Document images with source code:
• • • •

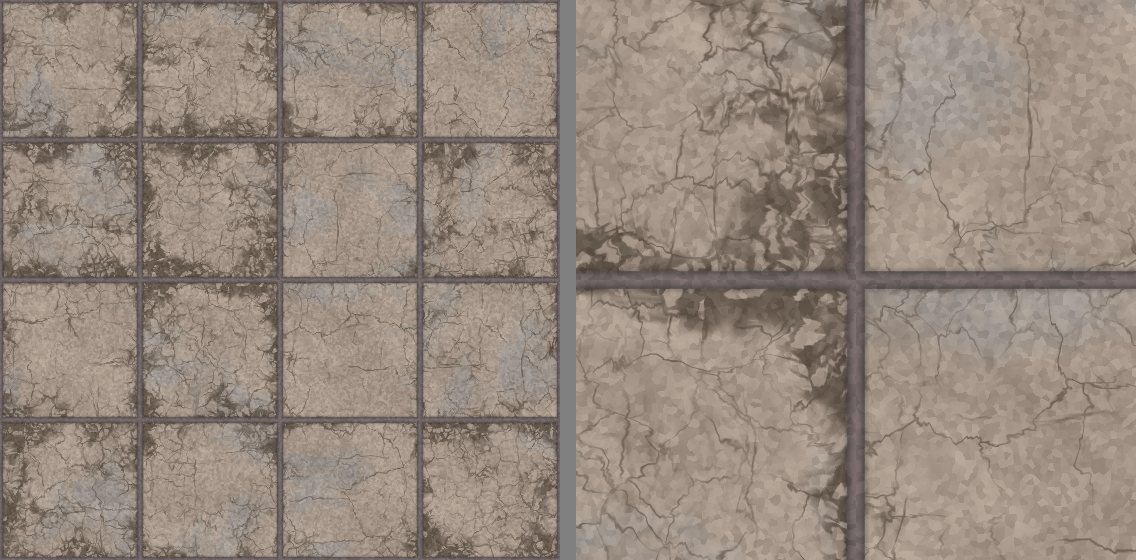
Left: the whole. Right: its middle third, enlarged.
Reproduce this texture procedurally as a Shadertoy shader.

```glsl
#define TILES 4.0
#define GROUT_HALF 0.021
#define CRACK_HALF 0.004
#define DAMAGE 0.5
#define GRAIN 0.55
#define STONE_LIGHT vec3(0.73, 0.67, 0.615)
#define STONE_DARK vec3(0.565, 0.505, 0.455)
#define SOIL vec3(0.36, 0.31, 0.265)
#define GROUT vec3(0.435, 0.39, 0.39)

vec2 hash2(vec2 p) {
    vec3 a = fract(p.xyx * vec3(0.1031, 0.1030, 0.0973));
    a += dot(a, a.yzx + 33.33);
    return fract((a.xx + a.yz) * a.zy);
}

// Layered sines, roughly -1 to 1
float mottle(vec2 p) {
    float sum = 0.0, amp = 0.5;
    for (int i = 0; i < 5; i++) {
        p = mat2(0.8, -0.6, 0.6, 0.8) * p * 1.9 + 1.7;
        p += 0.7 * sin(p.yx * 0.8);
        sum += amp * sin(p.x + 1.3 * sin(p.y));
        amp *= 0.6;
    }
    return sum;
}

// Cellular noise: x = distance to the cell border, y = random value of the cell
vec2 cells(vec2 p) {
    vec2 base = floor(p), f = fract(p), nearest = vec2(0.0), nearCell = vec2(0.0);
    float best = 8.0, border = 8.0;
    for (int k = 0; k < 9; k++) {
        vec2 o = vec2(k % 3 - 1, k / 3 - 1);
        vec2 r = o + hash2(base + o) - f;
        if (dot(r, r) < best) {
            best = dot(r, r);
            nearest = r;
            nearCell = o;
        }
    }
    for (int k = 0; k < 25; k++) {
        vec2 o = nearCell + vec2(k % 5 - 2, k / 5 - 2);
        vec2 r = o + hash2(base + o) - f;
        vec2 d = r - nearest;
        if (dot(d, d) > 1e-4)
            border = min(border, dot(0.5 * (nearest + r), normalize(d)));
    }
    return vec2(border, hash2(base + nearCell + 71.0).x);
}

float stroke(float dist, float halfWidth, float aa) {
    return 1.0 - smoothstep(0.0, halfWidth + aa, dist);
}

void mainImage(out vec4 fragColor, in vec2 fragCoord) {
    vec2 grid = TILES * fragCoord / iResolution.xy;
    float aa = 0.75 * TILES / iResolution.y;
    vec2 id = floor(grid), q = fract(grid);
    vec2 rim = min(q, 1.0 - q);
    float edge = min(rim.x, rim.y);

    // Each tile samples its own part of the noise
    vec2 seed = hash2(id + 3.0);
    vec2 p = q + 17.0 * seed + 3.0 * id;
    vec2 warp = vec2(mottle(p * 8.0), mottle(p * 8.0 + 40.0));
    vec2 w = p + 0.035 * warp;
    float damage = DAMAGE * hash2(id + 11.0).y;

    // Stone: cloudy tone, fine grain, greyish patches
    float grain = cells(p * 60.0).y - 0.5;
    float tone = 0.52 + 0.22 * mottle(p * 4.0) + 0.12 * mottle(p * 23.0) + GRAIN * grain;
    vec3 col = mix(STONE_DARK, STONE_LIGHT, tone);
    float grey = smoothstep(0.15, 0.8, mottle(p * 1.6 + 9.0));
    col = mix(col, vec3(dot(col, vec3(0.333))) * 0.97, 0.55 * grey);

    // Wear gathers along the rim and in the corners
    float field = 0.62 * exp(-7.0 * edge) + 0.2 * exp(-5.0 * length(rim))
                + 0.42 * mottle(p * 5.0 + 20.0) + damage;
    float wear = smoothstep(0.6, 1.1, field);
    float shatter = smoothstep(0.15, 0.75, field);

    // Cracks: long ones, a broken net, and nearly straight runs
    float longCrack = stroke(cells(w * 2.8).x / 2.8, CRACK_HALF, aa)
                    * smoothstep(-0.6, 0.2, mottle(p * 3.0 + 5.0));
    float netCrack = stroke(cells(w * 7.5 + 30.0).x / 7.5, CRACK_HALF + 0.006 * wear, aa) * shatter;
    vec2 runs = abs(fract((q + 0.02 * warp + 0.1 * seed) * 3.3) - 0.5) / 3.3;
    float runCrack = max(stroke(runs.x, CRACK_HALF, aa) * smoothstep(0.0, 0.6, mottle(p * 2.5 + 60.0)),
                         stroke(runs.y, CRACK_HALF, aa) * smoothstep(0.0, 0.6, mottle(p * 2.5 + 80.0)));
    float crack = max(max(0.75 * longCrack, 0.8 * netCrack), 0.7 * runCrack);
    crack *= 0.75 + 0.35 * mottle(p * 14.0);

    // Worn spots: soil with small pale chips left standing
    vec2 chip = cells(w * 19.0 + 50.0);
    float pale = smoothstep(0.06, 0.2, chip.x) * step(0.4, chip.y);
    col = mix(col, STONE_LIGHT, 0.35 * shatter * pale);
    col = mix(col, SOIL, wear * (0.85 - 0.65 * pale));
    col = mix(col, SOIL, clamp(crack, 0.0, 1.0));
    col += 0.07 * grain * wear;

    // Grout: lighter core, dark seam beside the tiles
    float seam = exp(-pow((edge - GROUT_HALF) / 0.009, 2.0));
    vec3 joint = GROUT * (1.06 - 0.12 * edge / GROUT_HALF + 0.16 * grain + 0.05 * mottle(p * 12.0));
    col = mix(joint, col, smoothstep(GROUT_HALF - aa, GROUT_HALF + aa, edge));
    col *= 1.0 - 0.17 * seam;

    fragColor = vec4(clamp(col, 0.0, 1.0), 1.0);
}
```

• • • •

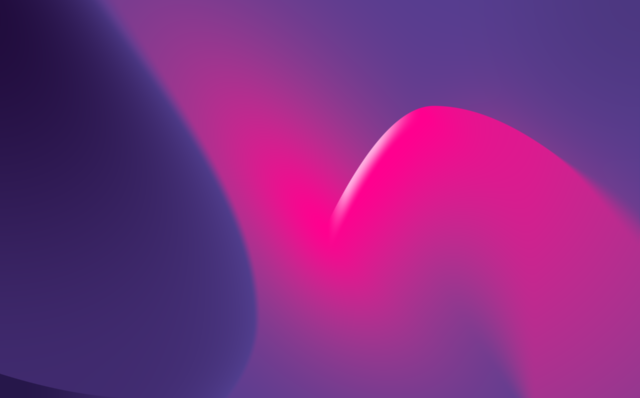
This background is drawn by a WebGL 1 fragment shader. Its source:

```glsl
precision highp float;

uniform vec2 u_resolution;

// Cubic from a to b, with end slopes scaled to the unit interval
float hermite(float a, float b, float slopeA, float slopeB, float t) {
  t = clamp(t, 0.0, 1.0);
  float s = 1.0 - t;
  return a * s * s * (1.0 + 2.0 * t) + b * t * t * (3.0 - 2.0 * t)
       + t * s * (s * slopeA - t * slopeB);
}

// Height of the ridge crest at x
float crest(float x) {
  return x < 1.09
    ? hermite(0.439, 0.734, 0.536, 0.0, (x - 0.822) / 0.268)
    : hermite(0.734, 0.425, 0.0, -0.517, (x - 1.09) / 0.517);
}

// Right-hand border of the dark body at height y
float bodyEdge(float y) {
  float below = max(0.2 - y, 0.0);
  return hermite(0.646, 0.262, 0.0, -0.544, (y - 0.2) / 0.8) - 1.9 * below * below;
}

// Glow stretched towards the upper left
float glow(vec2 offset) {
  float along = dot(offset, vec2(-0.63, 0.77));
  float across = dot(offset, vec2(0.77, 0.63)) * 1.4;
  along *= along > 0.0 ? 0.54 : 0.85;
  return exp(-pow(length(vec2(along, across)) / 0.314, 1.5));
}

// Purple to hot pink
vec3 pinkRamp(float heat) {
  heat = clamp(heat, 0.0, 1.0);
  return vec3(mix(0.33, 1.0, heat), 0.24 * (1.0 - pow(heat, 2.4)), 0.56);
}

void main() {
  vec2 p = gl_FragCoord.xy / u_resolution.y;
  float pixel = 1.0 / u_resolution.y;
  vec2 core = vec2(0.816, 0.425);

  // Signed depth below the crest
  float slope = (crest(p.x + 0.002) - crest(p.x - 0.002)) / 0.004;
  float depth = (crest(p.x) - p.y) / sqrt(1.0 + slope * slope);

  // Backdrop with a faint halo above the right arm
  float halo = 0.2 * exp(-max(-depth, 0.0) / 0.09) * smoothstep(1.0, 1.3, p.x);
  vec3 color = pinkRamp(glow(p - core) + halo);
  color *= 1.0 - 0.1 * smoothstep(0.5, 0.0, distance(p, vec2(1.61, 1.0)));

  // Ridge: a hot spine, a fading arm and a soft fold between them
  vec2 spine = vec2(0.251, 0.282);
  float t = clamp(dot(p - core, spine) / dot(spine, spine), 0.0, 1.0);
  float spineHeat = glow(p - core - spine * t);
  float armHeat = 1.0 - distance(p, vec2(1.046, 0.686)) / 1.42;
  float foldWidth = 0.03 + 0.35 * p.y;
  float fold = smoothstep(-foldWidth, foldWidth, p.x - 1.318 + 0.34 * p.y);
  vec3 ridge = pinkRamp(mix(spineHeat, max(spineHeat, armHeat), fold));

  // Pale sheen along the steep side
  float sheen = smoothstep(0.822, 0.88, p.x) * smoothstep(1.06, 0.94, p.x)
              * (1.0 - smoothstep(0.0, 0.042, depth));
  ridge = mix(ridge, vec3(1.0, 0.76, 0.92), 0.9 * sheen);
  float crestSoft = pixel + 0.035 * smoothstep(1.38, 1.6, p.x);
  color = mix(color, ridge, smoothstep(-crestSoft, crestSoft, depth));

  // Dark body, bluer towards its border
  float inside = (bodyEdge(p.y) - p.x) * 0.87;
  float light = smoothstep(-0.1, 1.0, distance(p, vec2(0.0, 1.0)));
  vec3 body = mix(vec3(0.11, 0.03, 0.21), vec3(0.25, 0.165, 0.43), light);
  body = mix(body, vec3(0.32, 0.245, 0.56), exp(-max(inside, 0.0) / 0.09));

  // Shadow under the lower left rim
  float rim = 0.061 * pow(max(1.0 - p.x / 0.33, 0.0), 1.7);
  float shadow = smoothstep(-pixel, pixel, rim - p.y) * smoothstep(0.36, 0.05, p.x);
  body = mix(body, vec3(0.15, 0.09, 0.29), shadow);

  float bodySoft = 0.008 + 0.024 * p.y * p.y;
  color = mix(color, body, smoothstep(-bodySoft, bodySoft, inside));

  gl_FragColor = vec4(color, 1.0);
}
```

• • • •

Exercise: The answer must be every line of the data that contains the word "border".

Response:
// Cellular noise: x = distance to the cell border, y = random value of the cell
    float best = 8.0, border = 8.0;
            border = min(border, dot(0.5 * (nearest + r), normalize(d)));
    return vec2(border, hash2(base + nearCell + 71.0).x);
// Right-hand border of the dark body at height y
  // Dark body, bluer towards its border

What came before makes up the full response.